Is making 50 a baseline for failing in school really giving students something for nothing? Some have complained that making 50 the baseline (lowest failing grade) encourages students to be "lazy."
First of all, effective and empathetic teachers knows that there are many reasons why a student might not do homework and being lazy encompasses few students in the group. Any number of students are grappling with serious problems in their lives (poverty, divorce, learning disabilities, abuse, etc.). These students need support, not zeros and insults from people who are quick use derisive terms like "lazy".
Secondly, good teachers want to reach the segment of the student population that is struggling. Grade recovery is a necessity. For example, without a baseline grade of 50, students could receive a report card grade of 0 or 10 or 20, etc.

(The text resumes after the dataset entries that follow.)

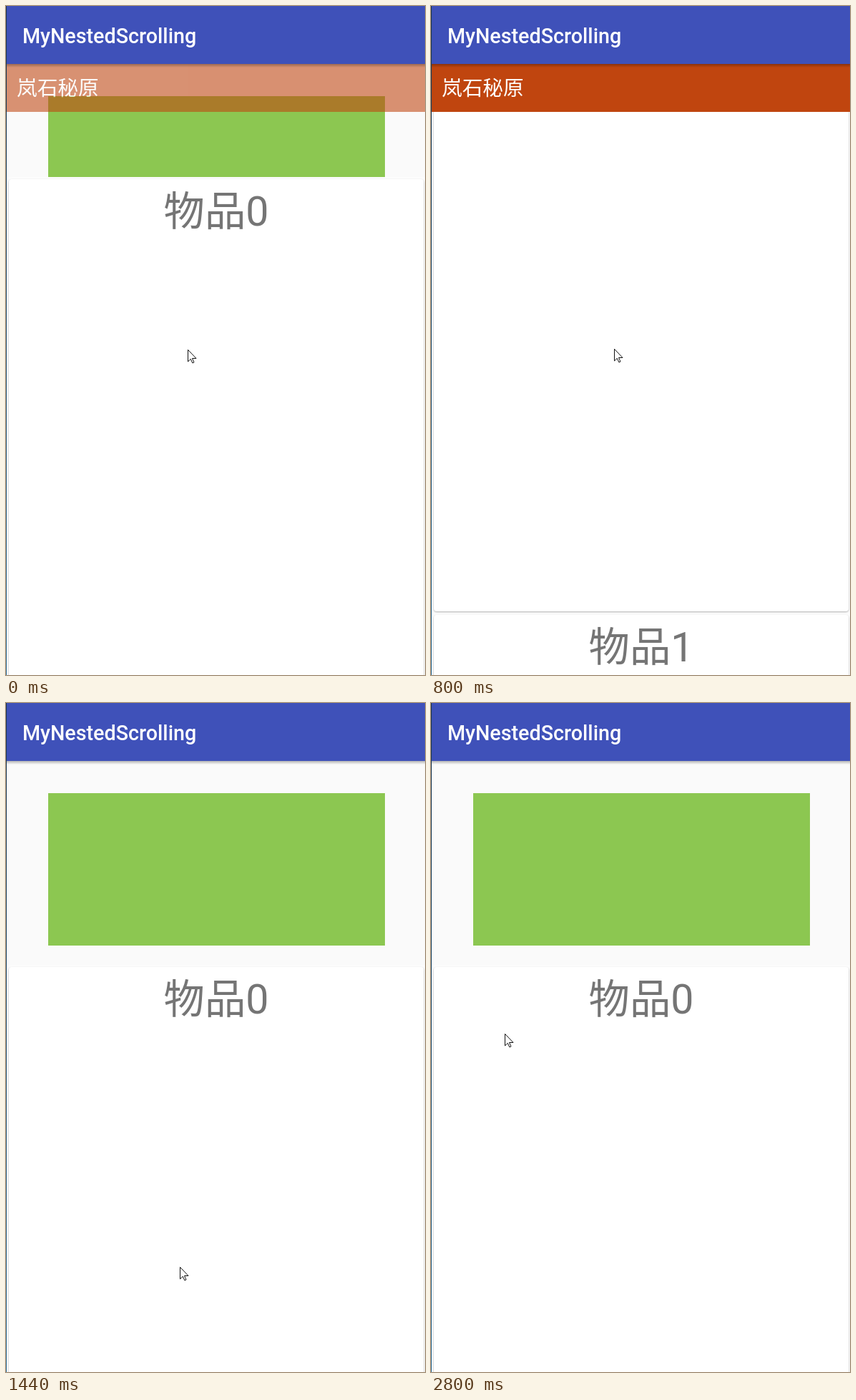
Animation, 586 px wide and 935 px high, one loop 3760 ms. Source, as an HTML page:

```html
<!DOCTYPE html>
<html lang="zh-CN">
<head>
<meta charset="utf-8">
<title>MyNestedScrolling</title>
<style>
  html, body { margin: 0; width: 100%; height: 100%; overflow: hidden; background: #fafafa; }
  svg { display: block; width: 586px; height: 935px; }
  text { font-family: Roboto, "Noto Sans CJK SC", "Noto Sans CJK", sans-serif; }
  .card { fill: #fff; filter: drop-shadow(0 1px 1px rgba(0, 0, 0, .3)); }
  .item { font-size: 57.3px; fill: #757575; text-anchor: middle; }
  .title { font-size: 28.7px; fill: #fff; }
</style>
</head>
<body>
<svg viewBox="0 0 586 935">
  <defs>
    <linearGradient id="shade" x2="0" y2="1">
      <stop stop-opacity=".28"/>
      <stop offset="1" stop-opacity="0"/>
    </linearGradient>
    <linearGradient id="edge" x2="0" y2="1">
      <stop stop-color="#16324c"/>
      <stop offset="1" stop-color="#2a6a92"/>
    </linearGradient>
  </defs>
  <rect width="586" height="935" fill="#fafafa"/>
  <rect x="59" y="126" width="471" height="213" fill="#8cc751"/>
  <g id="list">
    <rect y="-3" width="586" height="1600" fill="#fcfcfc"/>
    <rect class="card" x="4" width="580" height="788" rx="4"/>
    <text class="item" x="294" y="64.5">物品0</text>
    <rect class="card" x="4" y="793" width="580" height="788" rx="4"/>
    <text class="item" x="294" y="857.5">物品1</text>
  </g>
  <g id="bar">
    <rect y="81" width="586" height="67" fill="#c0450f"/>
    <text class="title" x="15" y="125">岚石秘原</text>
  </g>
  <rect y="81" width="586" height="5" fill="url(#shade)"/>
  <rect width="586" height="81" fill="#3f51b9"/>
  <text class="title" x="22.9" y="52" font-weight="500">MyNestedScrolling</text>
  <rect width="1" height="935" fill="url(#edge)"/>
  <path id="cursor" d="M.5 .5V17L4.3 13.4L6.9 19L9 18L6.5 12.5H12Z" fill="#fff" stroke="#111" stroke-width="1"/>
</svg>
<script>
  const LOOP = 3760, STEP = 80, REST = 369, PINNED = 148;

  const easeIn = k => p => p ** k;
  const easeOut = k => p => 1 - (1 - p) ** k;

  // Each stop: time, position, easing on the way there (linear if absent).
  const scroll = [
    { t: 0, at: [242] },
    { t: 240, at: [105] },
    { t: 560, at: [46], ease: easeOut(2) },
    { t: 640, at: [46] },
    { t: 1200, at: [317], ease: easeIn(2.5) },
    { t: 1440, at: [REST], ease: easeOut(2) }
  ];
  const pointer = [
    { t: 0, at: [254, 480] },
    { t: 240, at: [261, 337] },
    { t: 560, at: [262, 327], ease: easeOut(3) },
    { t: 1200, at: [248, 688], ease: easeOut(1.16) },
    { t: 1440, at: [243, 788] },
    { t: 1840, at: [243, 788] },
    { t: 2400, at: [109, 562], ease: easeIn(1.3) },
    { t: 2560, at: [97, 508] },
    { t: 2800, at: [103, 462], ease: easeOut(1.5) }
  ];

  const $ = id => document.getElementById(id);
  const list = $("list"), bar = $("bar"), cursor = $("cursor");

  function sample(stops, t) {
    const i = stops.findIndex(s => s.t > t);
    if (i < 0) return stops[stops.length - 1].at;
    const a = stops[i - 1], b = stops[i];
    const p = (t - a.t) / (b.t - a.t);
    const q = b.ease ? b.ease(p) : p;
    return a.at.map((v, n) => Math.round(v + (b.at[n] - v) * q));
  }

  const move = (el, x, y) => el.setAttribute("transform", `translate(${x} ${y})`);

  function draw() {
    const t = Math.floor(performance.now() % LOOP / STEP) * STEP;
    const [top] = sample(scroll, t);
    move(list, 0, top);
    bar.setAttribute("opacity", Math.min(1, (REST - top) / (REST - PINNED)));
    move(cursor, ...sample(pointer, t));
    requestAnimationFrame(draw);
  }
  draw();
</script>
</body>
</html>
```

Once that student realizes that it will be close to impossible to pass the course, why would the student even try?
In most high schools in this area, students are graded on a 0-100 basis. Thus, there is a ten-point spread for A's, another 10-point spread for B's and so on until one gets to failing (F). In that case, there is a 64 point spread that puts students in the failing category.
The whole argument that students are getting something for nothing (if 50 were to be the baseline) would be solved if our schools went to a different scale. For instance, why not use the grading scale used at the colleges? (1.0 - 4.0) Why not go to an A - F grading scale? In those scales, there is hope for recovery from a failing grade. A college student who fails a course can still pull his/her average up to an impressive level. However, when a school district gives out zeros, this puts too many students in a situation where they feel hopeless.
Additionally, do we really want to label any student as a zero?
In my first year as a high school English teacher, my mentor teacher discussed grading and homework. He wisely said that I should assess all practice homework with comments and check marks (+, -, or ND not done) and get a stamp that said, "Under Construction." He advised that I put that stamp atop homework assignments that were of a very poor quality. Students would be told that the "Under Construction" stamp means that they need to conference with the teacher. This mentor told me that it was important not to defeat students. They need support to move ahead, he said, not a paper laced with red ink and a failing grade.
Teachers have the power to shore up students' self-concepts or damage them. High school has an inordinately significant impact on what students think of themselves. Let's make sure we do our best to make all students feel respected, supported, and hopeful (of a productive future). Students should know that they have many skills to offer society that high schools never teach or measure.